__Action item__: For the word "none", return each line of the data in which it occurs.

__Supplied material__:
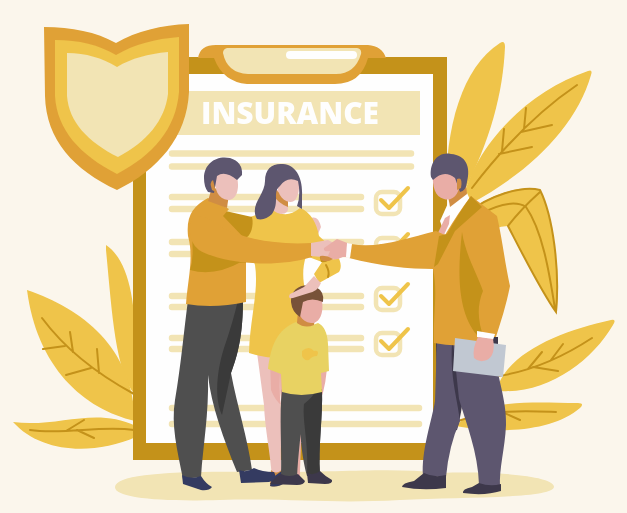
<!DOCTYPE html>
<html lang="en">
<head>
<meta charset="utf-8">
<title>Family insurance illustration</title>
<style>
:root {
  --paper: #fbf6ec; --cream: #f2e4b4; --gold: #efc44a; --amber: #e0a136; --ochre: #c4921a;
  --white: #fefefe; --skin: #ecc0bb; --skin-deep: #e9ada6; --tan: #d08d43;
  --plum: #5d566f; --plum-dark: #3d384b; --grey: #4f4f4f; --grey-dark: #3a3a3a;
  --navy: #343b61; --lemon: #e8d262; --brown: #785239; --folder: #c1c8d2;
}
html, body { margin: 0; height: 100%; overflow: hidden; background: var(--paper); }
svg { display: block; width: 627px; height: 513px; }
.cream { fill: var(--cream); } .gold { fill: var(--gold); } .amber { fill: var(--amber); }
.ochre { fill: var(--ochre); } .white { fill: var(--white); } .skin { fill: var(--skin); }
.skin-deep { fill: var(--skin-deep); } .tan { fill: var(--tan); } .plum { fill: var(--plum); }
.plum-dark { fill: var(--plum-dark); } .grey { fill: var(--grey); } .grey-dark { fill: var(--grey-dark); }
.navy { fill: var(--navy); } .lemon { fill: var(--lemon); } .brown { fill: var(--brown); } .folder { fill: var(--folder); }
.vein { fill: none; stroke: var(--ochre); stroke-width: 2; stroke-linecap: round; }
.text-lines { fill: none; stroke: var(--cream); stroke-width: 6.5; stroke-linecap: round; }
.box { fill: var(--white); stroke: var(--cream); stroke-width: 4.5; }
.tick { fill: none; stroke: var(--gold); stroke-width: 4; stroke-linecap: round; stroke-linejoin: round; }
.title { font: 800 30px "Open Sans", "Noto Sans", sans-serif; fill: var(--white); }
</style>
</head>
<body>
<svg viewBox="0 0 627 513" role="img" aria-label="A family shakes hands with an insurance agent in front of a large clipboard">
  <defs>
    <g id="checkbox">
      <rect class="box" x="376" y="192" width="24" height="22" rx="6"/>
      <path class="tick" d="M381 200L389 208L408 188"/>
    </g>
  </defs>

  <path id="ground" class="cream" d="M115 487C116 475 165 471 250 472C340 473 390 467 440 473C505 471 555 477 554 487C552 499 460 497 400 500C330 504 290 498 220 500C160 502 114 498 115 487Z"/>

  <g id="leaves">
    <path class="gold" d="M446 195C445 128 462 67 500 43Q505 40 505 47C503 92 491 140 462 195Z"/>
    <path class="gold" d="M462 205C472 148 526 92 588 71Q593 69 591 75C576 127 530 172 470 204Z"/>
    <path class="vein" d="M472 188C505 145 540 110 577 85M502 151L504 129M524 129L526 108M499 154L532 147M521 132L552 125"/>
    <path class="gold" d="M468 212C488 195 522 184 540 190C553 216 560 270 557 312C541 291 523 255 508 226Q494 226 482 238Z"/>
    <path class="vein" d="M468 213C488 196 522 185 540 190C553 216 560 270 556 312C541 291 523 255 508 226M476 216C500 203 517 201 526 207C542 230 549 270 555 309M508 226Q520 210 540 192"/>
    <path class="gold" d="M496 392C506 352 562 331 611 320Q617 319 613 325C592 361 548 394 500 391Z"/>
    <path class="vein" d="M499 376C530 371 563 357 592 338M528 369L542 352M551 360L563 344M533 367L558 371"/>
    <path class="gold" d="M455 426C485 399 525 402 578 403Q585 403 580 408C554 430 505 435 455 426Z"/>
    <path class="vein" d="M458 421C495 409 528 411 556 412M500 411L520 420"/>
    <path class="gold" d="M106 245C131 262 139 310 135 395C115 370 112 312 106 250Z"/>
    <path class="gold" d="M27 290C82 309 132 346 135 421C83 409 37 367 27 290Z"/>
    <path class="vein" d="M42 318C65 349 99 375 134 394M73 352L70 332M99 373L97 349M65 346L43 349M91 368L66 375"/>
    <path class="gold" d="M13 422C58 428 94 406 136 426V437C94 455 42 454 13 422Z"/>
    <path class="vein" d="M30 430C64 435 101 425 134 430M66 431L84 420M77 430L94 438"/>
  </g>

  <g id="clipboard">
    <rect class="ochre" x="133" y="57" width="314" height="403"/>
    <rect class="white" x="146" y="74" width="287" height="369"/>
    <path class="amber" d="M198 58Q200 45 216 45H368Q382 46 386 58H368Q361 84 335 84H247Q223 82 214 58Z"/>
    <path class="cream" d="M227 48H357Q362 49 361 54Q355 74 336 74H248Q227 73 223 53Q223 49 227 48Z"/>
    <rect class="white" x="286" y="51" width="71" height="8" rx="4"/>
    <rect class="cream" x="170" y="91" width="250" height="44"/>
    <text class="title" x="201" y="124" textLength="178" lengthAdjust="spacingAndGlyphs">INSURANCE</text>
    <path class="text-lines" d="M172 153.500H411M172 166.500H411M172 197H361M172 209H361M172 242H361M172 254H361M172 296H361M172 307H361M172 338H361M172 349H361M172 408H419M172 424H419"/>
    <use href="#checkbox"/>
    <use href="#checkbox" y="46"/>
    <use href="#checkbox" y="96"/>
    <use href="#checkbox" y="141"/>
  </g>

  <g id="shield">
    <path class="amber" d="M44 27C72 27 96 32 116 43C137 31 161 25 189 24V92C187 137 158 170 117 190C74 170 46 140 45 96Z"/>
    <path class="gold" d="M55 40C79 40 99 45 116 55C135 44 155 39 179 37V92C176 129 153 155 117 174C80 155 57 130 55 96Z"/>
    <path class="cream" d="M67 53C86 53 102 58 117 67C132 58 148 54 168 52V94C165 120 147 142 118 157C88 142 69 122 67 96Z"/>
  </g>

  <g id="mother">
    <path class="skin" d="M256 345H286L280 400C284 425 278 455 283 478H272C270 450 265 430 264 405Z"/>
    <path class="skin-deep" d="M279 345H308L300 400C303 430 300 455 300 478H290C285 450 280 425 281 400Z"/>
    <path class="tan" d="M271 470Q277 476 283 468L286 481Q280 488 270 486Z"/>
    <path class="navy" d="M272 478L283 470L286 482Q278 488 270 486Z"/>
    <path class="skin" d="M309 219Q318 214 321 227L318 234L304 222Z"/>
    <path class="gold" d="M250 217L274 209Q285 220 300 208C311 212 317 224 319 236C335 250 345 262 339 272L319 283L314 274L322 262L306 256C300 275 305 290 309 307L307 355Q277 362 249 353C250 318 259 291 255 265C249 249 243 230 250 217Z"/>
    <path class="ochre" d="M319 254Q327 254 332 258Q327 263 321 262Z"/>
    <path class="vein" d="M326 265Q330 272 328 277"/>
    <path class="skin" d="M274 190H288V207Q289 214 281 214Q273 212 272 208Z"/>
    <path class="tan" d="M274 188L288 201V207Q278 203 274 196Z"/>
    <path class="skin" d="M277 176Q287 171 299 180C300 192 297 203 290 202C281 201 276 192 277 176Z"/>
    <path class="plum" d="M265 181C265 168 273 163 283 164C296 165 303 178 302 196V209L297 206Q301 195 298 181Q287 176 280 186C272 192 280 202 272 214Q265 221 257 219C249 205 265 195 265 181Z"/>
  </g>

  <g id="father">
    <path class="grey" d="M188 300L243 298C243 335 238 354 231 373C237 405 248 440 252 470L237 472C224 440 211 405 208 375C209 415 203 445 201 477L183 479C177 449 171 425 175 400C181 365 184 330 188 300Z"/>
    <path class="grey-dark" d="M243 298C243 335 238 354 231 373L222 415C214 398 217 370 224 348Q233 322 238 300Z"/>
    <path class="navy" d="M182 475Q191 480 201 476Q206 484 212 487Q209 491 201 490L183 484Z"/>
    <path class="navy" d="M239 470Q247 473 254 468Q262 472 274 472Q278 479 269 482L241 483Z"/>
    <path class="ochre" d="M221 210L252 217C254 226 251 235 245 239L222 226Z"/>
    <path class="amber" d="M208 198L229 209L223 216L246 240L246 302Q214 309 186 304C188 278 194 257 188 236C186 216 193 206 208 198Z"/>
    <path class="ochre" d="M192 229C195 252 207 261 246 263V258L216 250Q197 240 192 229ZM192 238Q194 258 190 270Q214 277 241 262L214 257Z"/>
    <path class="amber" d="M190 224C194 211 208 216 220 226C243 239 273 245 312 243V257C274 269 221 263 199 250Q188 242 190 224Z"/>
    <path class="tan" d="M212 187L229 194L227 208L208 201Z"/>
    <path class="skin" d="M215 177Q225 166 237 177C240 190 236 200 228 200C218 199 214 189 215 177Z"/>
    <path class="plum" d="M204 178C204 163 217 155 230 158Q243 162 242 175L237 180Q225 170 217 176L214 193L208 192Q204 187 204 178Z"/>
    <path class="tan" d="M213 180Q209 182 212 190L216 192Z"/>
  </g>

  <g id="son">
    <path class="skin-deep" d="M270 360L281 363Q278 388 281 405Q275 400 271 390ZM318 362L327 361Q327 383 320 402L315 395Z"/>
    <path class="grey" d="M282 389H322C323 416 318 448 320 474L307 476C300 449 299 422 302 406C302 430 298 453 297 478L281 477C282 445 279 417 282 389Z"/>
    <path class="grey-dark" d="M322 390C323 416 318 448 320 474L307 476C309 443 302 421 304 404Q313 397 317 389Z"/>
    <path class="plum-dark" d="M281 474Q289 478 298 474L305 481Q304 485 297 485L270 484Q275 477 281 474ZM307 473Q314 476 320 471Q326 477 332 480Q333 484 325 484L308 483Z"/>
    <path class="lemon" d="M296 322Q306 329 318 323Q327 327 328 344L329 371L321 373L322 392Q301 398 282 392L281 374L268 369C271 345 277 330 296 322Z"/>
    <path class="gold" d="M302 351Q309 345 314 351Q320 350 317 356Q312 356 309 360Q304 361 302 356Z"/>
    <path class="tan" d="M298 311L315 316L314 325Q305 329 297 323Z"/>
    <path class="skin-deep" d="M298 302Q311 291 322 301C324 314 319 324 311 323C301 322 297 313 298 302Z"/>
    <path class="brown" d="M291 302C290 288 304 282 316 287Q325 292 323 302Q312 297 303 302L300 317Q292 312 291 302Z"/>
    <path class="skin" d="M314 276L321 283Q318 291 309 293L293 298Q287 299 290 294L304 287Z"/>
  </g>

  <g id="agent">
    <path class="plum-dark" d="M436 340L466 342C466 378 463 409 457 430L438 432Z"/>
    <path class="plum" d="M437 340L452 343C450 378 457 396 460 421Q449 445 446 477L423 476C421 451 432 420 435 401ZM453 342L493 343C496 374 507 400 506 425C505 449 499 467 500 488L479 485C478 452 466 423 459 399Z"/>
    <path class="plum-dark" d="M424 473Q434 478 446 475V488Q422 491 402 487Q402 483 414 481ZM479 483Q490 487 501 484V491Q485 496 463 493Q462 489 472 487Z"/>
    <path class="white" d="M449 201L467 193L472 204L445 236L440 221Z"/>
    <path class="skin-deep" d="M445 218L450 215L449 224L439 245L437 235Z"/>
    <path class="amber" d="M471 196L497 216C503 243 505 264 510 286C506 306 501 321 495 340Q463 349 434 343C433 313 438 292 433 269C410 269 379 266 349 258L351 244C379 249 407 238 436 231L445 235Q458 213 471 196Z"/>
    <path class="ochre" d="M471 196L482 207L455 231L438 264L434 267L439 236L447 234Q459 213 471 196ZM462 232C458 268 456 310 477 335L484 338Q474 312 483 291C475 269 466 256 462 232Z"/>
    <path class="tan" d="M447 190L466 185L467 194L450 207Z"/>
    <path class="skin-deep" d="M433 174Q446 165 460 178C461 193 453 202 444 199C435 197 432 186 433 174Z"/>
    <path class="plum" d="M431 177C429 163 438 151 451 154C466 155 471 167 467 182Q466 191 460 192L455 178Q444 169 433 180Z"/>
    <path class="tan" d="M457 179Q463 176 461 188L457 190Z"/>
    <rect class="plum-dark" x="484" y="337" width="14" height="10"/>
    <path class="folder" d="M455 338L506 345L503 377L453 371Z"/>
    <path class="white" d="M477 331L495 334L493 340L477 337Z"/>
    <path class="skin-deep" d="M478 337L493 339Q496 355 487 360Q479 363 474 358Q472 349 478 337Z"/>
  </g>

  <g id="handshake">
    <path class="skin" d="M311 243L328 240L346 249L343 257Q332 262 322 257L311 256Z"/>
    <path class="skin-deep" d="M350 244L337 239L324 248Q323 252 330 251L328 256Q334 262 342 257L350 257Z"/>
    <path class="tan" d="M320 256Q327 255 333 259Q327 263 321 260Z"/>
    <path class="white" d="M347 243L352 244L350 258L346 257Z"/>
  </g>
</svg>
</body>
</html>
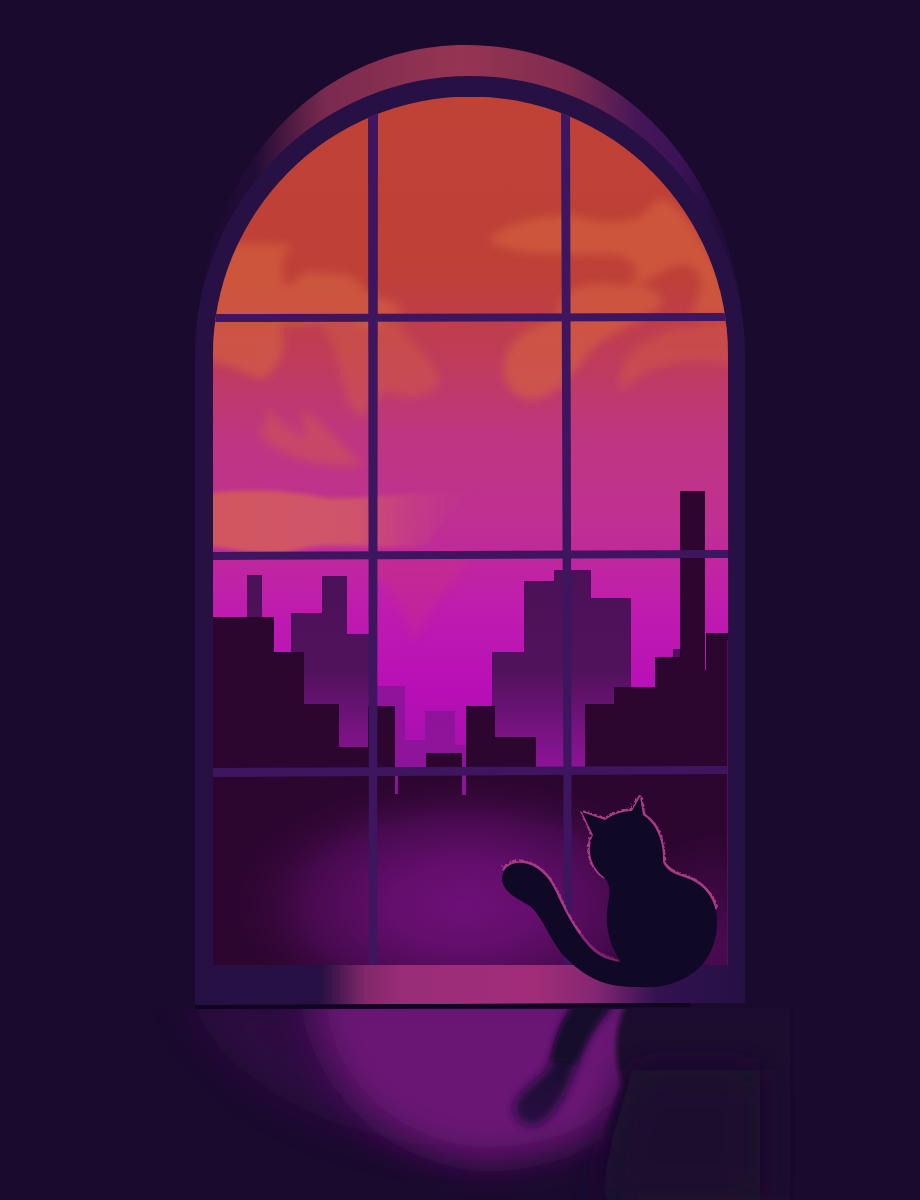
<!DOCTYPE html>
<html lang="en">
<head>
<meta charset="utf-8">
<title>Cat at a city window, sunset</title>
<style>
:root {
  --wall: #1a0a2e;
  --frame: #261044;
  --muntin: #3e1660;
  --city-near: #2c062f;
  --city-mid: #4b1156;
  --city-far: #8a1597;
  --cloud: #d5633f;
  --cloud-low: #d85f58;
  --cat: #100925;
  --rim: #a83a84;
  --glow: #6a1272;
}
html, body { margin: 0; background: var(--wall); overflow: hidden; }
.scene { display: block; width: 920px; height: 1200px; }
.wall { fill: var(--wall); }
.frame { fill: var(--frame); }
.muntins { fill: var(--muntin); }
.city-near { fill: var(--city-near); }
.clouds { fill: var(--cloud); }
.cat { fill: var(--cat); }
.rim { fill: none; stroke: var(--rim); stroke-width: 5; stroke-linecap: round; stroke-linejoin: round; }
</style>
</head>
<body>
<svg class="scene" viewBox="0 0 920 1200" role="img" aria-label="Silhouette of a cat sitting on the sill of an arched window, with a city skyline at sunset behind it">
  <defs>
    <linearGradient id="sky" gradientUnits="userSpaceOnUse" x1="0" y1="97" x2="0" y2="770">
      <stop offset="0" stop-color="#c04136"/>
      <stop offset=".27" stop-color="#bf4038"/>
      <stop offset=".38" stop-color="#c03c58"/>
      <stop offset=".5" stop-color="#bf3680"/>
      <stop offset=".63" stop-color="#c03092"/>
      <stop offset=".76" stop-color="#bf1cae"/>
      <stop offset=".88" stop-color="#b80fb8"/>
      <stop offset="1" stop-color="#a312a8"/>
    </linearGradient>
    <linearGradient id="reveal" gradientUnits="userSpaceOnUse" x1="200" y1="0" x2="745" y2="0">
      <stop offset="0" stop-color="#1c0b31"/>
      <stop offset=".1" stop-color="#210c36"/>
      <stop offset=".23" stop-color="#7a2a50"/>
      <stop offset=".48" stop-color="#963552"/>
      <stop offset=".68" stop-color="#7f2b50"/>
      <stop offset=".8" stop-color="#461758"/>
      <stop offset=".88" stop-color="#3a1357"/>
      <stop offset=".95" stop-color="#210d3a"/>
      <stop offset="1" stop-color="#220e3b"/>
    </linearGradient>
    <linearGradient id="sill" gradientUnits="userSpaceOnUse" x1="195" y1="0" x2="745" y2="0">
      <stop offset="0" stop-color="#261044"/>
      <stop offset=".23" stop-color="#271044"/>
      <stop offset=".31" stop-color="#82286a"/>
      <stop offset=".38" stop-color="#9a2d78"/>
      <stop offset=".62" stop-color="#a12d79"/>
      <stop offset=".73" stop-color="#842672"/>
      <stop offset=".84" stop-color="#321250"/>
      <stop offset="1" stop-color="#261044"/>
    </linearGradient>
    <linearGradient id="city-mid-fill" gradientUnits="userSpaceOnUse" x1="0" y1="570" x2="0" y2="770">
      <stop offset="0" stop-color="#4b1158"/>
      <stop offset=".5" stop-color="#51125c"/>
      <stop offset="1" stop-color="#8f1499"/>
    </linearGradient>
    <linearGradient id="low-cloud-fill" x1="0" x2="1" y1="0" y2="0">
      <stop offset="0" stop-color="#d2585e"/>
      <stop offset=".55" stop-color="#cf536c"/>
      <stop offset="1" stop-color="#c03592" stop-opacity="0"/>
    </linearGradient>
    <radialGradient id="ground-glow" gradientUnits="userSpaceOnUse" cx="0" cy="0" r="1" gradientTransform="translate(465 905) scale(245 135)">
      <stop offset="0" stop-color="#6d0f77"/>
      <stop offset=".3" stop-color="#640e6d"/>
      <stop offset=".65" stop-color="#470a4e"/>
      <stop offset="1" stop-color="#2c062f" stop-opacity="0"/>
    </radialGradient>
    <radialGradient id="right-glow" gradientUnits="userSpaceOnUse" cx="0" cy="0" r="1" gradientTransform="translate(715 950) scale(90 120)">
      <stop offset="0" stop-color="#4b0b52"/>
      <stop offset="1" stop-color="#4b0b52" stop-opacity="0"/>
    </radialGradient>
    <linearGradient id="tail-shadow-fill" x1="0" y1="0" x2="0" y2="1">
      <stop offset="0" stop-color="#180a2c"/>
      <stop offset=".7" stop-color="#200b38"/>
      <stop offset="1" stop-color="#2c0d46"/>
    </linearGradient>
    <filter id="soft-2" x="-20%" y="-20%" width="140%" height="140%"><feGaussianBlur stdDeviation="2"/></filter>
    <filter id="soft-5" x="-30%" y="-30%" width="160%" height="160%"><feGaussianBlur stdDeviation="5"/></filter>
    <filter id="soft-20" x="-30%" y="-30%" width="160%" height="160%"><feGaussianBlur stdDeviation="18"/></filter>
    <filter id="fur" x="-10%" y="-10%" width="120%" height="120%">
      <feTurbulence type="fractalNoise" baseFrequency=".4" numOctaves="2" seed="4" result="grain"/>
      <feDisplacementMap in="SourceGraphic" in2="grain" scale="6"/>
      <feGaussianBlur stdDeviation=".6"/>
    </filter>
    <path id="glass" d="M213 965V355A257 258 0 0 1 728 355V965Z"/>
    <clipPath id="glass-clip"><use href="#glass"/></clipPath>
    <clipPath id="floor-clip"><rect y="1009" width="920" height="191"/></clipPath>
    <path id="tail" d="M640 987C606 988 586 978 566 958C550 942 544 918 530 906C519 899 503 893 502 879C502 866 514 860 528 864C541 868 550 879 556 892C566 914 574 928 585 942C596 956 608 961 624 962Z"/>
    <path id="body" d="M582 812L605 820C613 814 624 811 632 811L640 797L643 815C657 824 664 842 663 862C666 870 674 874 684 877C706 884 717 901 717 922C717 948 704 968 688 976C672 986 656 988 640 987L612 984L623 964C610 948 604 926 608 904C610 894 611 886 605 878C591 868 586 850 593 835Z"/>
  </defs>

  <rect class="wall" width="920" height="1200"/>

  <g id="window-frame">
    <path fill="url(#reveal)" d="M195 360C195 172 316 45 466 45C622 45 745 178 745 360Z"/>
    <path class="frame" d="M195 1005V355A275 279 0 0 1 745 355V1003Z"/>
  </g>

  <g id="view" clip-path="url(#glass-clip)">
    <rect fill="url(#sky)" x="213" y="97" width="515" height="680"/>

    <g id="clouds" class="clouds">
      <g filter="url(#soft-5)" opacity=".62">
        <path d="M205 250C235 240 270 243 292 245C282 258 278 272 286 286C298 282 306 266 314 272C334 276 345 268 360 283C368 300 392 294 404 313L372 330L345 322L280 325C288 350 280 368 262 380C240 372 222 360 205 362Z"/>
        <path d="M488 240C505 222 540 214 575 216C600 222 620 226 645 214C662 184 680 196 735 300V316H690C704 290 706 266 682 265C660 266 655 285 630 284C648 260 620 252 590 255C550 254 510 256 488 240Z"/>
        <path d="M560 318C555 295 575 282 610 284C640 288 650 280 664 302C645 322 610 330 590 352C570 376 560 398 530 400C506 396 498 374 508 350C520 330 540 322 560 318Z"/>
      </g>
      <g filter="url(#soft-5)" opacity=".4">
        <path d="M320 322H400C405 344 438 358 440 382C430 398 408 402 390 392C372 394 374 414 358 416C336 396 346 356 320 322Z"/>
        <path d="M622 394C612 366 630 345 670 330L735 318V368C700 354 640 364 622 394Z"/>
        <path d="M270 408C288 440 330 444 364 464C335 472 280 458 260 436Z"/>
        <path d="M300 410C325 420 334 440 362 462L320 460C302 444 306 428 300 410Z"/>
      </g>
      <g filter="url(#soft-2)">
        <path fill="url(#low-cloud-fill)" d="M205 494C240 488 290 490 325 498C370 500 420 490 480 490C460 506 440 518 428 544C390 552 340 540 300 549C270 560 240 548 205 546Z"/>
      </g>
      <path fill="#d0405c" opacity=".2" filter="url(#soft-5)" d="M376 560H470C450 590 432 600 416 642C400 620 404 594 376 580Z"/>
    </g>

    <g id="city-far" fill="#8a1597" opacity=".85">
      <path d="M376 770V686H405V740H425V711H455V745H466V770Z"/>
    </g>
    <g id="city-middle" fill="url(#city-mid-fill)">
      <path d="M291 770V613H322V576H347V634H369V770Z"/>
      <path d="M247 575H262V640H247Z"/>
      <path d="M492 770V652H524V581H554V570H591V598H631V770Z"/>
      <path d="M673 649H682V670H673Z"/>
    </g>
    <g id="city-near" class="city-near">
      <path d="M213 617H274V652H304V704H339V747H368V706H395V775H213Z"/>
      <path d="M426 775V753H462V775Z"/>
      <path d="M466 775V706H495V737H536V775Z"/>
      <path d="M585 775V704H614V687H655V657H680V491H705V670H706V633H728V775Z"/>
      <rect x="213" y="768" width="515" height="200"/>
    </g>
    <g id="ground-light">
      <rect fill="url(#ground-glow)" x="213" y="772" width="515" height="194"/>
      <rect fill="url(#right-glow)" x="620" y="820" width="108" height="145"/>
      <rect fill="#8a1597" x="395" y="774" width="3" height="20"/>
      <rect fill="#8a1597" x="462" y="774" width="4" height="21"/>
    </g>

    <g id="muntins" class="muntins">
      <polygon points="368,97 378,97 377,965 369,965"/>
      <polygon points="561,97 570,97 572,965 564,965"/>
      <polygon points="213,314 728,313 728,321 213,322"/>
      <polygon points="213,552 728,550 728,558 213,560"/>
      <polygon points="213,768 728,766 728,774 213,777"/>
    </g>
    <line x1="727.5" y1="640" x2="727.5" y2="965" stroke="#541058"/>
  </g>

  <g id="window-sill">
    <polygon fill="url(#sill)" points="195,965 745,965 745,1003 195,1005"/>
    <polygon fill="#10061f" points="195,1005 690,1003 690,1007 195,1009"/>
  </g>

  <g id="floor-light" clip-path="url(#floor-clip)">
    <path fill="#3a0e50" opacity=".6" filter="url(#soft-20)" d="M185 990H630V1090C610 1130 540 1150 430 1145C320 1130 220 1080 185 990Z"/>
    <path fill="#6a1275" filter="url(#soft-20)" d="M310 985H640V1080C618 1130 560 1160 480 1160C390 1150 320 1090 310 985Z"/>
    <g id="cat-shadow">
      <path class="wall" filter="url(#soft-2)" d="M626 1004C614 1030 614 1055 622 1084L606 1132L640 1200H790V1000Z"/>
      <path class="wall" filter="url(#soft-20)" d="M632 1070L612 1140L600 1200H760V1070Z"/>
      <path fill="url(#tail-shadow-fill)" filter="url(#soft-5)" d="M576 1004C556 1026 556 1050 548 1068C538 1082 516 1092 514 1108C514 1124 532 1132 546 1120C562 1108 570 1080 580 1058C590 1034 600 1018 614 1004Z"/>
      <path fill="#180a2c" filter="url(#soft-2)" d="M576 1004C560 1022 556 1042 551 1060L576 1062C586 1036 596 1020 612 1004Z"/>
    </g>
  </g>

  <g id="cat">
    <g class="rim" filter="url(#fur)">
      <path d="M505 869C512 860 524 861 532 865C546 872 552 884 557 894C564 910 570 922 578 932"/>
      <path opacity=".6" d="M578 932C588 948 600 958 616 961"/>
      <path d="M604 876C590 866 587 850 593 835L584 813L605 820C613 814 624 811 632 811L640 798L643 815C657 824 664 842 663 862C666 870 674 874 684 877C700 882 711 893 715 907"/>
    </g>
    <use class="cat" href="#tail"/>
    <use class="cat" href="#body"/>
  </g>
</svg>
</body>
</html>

__Solution for this task__:
.vein { fill: none; stroke: var(--ochre); stroke-width: 2; stroke-linecap: round; }
.text-lines { fill: none; stroke: var(--cream); stroke-width: 6.5; stroke-linecap: round; }
.tick { fill: none; stroke: var(--gold); stroke-width: 4; stroke-linecap: round; stroke-linejoin: round; }
.rim { fill: none; stroke: var(--rim); stroke-width: 5; stroke-linecap: round; stroke-linejoin: round; }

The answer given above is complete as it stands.